Records provided: Begin

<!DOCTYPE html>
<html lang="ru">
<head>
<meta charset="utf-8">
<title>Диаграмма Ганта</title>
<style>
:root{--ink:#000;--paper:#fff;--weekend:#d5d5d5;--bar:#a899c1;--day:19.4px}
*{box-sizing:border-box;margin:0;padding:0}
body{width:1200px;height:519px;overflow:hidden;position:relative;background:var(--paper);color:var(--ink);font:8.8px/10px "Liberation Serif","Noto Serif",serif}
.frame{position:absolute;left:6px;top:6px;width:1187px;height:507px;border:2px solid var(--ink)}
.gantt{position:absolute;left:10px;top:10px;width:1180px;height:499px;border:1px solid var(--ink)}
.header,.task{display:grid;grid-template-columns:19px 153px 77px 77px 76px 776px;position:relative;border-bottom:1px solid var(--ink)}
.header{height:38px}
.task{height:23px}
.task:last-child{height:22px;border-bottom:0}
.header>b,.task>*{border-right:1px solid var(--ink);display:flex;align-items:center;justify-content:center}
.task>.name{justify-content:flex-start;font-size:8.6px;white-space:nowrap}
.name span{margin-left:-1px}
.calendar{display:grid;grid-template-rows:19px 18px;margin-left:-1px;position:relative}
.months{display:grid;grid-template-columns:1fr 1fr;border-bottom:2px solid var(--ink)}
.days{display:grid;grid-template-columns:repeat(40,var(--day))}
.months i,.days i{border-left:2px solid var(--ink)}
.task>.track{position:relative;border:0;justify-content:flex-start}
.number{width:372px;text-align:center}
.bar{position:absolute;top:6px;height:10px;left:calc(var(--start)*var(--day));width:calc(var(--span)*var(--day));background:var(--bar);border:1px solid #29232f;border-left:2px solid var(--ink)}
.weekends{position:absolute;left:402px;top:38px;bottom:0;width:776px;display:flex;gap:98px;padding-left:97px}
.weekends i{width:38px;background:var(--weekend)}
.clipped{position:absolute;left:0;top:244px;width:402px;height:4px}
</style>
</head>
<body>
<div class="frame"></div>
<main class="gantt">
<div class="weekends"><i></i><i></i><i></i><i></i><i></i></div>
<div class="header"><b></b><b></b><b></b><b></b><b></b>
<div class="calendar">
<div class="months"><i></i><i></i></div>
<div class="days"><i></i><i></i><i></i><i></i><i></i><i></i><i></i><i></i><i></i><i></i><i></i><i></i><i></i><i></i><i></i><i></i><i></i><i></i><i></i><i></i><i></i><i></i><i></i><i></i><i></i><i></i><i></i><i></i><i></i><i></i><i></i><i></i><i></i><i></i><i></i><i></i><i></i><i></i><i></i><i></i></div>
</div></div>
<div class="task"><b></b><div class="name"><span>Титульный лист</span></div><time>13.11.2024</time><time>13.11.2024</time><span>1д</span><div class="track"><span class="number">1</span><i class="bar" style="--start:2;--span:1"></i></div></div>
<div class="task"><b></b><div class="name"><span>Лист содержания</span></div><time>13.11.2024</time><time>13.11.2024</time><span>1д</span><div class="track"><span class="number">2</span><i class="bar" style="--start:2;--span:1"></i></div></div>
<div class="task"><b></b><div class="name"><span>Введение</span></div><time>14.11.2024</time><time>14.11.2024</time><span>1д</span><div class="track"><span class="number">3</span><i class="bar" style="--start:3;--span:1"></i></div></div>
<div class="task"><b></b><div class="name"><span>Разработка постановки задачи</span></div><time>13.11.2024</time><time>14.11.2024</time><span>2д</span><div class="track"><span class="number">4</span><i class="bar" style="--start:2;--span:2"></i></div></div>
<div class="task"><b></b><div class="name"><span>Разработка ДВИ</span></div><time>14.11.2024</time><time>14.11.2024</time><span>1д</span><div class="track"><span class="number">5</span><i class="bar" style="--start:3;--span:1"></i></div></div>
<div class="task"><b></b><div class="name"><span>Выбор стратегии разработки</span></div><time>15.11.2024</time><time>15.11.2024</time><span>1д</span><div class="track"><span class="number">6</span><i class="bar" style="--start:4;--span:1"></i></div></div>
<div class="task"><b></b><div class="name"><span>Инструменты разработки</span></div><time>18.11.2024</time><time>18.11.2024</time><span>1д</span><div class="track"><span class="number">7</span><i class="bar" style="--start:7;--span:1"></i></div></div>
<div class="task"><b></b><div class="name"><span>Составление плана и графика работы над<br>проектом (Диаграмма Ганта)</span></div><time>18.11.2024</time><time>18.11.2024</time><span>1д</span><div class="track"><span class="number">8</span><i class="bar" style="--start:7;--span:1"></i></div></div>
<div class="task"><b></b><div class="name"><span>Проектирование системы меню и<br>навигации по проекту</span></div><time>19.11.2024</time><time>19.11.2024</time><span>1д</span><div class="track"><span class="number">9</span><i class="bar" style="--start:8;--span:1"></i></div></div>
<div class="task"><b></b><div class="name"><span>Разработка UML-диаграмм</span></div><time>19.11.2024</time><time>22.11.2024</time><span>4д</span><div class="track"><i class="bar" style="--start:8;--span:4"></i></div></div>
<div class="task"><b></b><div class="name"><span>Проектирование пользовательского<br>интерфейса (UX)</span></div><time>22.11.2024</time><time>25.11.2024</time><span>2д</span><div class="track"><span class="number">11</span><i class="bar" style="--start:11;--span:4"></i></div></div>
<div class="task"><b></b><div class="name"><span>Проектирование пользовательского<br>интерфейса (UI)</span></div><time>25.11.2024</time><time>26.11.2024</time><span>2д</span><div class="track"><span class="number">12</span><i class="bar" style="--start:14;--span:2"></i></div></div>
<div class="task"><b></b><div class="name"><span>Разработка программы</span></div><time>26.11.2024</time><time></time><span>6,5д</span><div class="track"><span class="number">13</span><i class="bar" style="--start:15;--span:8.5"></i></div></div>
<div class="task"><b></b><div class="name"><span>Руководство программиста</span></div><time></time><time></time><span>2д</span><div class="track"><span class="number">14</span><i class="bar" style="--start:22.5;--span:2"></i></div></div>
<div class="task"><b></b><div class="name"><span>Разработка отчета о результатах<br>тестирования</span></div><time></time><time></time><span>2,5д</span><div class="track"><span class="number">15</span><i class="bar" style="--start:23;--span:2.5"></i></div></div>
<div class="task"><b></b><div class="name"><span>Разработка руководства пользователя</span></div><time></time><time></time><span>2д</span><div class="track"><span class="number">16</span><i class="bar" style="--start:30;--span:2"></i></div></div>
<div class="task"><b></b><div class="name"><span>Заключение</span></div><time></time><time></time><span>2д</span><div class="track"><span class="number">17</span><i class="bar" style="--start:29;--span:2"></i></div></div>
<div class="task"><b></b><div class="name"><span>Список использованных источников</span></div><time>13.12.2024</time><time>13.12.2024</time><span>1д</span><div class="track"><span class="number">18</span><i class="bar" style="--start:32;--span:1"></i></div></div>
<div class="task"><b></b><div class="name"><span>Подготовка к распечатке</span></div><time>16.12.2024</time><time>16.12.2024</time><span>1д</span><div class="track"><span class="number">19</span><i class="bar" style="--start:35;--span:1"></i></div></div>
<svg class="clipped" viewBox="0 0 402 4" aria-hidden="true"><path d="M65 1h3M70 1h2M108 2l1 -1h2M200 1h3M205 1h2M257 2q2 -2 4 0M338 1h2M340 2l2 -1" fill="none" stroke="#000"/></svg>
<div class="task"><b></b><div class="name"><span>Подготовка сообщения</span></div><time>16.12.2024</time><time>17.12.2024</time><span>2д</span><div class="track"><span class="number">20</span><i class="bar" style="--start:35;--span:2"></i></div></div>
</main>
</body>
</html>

Records provided: End

§ **The problem**: Could you retype every line of the data exactly?

§ **Written solution**:
<!DOCTYPE html>
<html lang="ru">
<head>
<meta charset="utf-8">
<title>Диаграмма Ганта</title>
<style>
:root{--ink:#000;--paper:#fff;--weekend:#d5d5d5;--bar:#a899c1;--day:19.4px}
*{box-sizing:border-box;margin:0;padding:0}
body{width:1200px;height:519px;overflow:hidden;position:relative;background:var(--paper);color:var(--ink);font:8.8px/10px "Liberation Serif","Noto Serif",serif}
.frame{position:absolute;left:6px;top:6px;width:1187px;height:507px;border:2px solid var(--ink)}
.gantt{position:absolute;left:10px;top:10px;width:1180px;height:499px;border:1px solid var(--ink)}
.header,.task{display:grid;grid-template-columns:19px 153px 77px 77px 76px 776px;position:relative;border-bottom:1px solid var(--ink)}
.header{height:38px}
.task{height:23px}
.task:last-child{height:22px;border-bottom:0}
.header>b,.task>*{border-right:1px solid var(--ink);display:flex;align-items:center;justify-content:center}
.task>.name{justify-content:flex-start;font-size:8.6px;white-space:nowrap}
.name span{margin-left:-1px}
.calendar{display:grid;grid-template-rows:19px 18px;margin-left:-1px;position:relative}
.months{display:grid;grid-template-columns:1fr 1fr;border-bottom:2px solid var(--ink)}
.days{display:grid;grid-template-columns:repeat(40,var(--day))}
.months i,.days i{border-left:2px solid var(--ink)}
.task>.track{position:relative;border:0;justify-content:flex-start}
.number{width:372px;text-align:center}
.bar{position:absolute;top:6px;height:10px;left:calc(var(--start)*var(--day));width:calc(var(--span)*var(--day));background:var(--bar);border:1px solid #29232f;border-left:2px solid var(--ink)}
.weekends{position:absolute;left:402px;top:38px;bottom:0;width:776px;display:flex;gap:98px;padding-left:97px}
.weekends i{width:38px;background:var(--weekend)}
.clipped{position:absolute;left:0;top:244px;width:402px;height:4px}
</style>
</head>
<body>
<div class="frame"></div>
<main class="gantt">
<div class="weekends"><i></i><i></i><i></i><i></i><i></i></div>
<div class="header"><b></b><b></b><b></b><b></b><b></b>
<div class="calendar">
<div class="months"><i></i><i></i></div>
<div class="days"><i></i><i></i><i></i><i></i><i></i><i></i><i></i><i></i><i></i><i></i><i></i><i></i><i></i><i></i><i></i><i></i><i></i><i></i><i></i><i></i><i></i><i></i><i></i><i></i><i></i><i></i><i></i><i></i><i></i><i></i><i></i><i></i><i></i><i></i><i></i><i></i><i></i><i></i><i></i><i></i></div>
</div></div>
<div class="task"><b></b><div class="name"><span>Титульный лист</span></div><time>13.11.2024</time><time>13.11.2024</time><span>1д</span><div class="track"><span class="number">1</span><i class="bar" style="--start:2;--span:1"></i></div></div>
<div class="task"><b></b><div class="name"><span>Лист содержания</span></div><time>13.11.2024</time><time>13.11.2024</time><span>1д</span><div class="track"><span class="number">2</span><i class="bar" style="--start:2;--span:1"></i></div></div>
<div class="task"><b></b><div class="name"><span>Введение</span></div><time>14.11.2024</time><time>14.11.2024</time><span>1д</span><div class="track"><span class="number">3</span><i class="bar" style="--start:3;--span:1"></i></div></div>
<div class="task"><b></b><div class="name"><span>Разработка постановки задачи</span></div><time>13.11.2024</time><time>14.11.2024</time><span>2д</span><div class="track"><span class="number">4</span><i class="bar" style="--start:2;--span:2"></i></div></div>
<div class="task"><b></b><div class="name"><span>Разработка ДВИ</span></div><time>14.11.2024</time><time>14.11.2024</time><span>1д</span><div class="track"><span class="number">5</span><i class="bar" style="--start:3;--span:1"></i></div></div>
<div class="task"><b></b><div class="name"><span>Выбор стратегии разработки</span></div><time>15.11.2024</time><time>15.11.2024</time><span>1д</span><div class="track"><span class="number">6</span><i class="bar" style="--start:4;--span:1"></i></div></div>
<div class="task"><b></b><div class="name"><span>Инструменты разработки</span></div><time>18.11.2024</time><time>18.11.2024</time><span>1д</span><div class="track"><span class="number">7</span><i class="bar" style="--start:7;--span:1"></i></div></div>
<div class="task"><b></b><div class="name"><span>Составление плана и графика работы над<br>проектом (Диаграмма Ганта)</span></div><time>18.11.2024</time><time>18.11.2024</time><span>1д</span><div class="track"><span class="number">8</span><i class="bar" style="--start:7;--span:1"></i></div></div>
<div class="task"><b></b><div class="name"><span>Проектирование системы меню и<br>навигации по проекту</span></div><time>19.11.2024</time><time>19.11.2024</time><span>1д</span><div class="track"><span class="number">9</span><i class="bar" style="--start:8;--span:1"></i></div></div>
<div class="task"><b></b><div class="name"><span>Разработка UML-диаграмм</span></div><time>19.11.2024</time><time>22.11.2024</time><span>4д</span><div class="track"><i class="bar" style="--start:8;--span:4"></i></div></div>
<div class="task"><b></b><div class="name"><span>Проектирование пользовательского<br>интерфейса (UX)</span></div><time>22.11.2024</time><time>25.11.2024</time><span>2д</span><div class="track"><span class="number">11</span><i class="bar" style="--start:11;--span:4"></i></div></div>
<div class="task"><b></b><div class="name"><span>Проектирование пользовательского<br>интерфейса (UI)</span></div><time>25.11.2024</time><time>26.11.2024</time><span>2д</span><div class="track"><span class="number">12</span><i class="bar" style="--start:14;--span:2"></i></div></div>
<div class="task"><b></b><div class="name"><span>Разработка программы</span></div><time>26.11.2024</time><time></time><span>6,5д</span><div class="track"><span class="number">13</span><i class="bar" style="--start:15;--span:8.5"></i></div></div>
<div class="task"><b></b><div class="name"><span>Руководство программиста</span></div><time></time><time></time><span>2д</span><div class="track"><span class="number">14</span><i class="bar" style="--start:22.5;--span:2"></i></div></div>
<div class="task"><b></b><div class="name"><span>Разработка отчета о результатах<br>тестирования</span></div><time></time><time></time><span>2,5д</span><div class="track"><span class="number">15</span><i class="bar" style="--start:23;--span:2.5"></i></div></div>
<div class="task"><b></b><div class="name"><span>Разработка руководства пользователя</span></div><time></time><time></time><span>2д</span><div class="track"><span class="number">16</span><i class="bar" style="--start:30;--span:2"></i></div></div>
<div class="task"><b></b><div class="name"><span>Заключение</span></div><time></time><time></time><span>2д</span><div class="track"><span class="number">17</span><i class="bar" style="--start:29;--span:2"></i></div></div>
<div class="task"><b></b><div class="name"><span>Список использованных источников</span></div><time>13.12.2024</time><time>13.12.2024</time><span>1д</span><div class="track"><span class="number">18</span><i class="bar" style="--start:32;--span:1"></i></div></div>
<div class="task"><b></b><div class="name"><span>Подготовка к распечатке</span></div><time>16.12.2024</time><time>16.12.2024</time><span>1д</span><div class="track"><span class="number">19</span><i class="bar" style="--start:35;--span:1"></i></div></div>
<svg class="clipped" viewBox="0 0 402 4" aria-hidden="true"><path d="M65 1h3M70 1h2M108 2l1 -1h2M200 1h3M205 1h2M257 2q2 -2 4 0M338 1h2M340 2l2 -1" fill="none" stroke="#000"/></svg>
<div class="task"><b></b><div class="name"><span>Подготовка сообщения</span></div><time>16.12.2024</time><time>17.12.2024</time><span>2д</span><div class="track"><span class="number">20</span><i class="bar" style="--start:35;--span:2"></i></div></div>
</main>
</body>
</html>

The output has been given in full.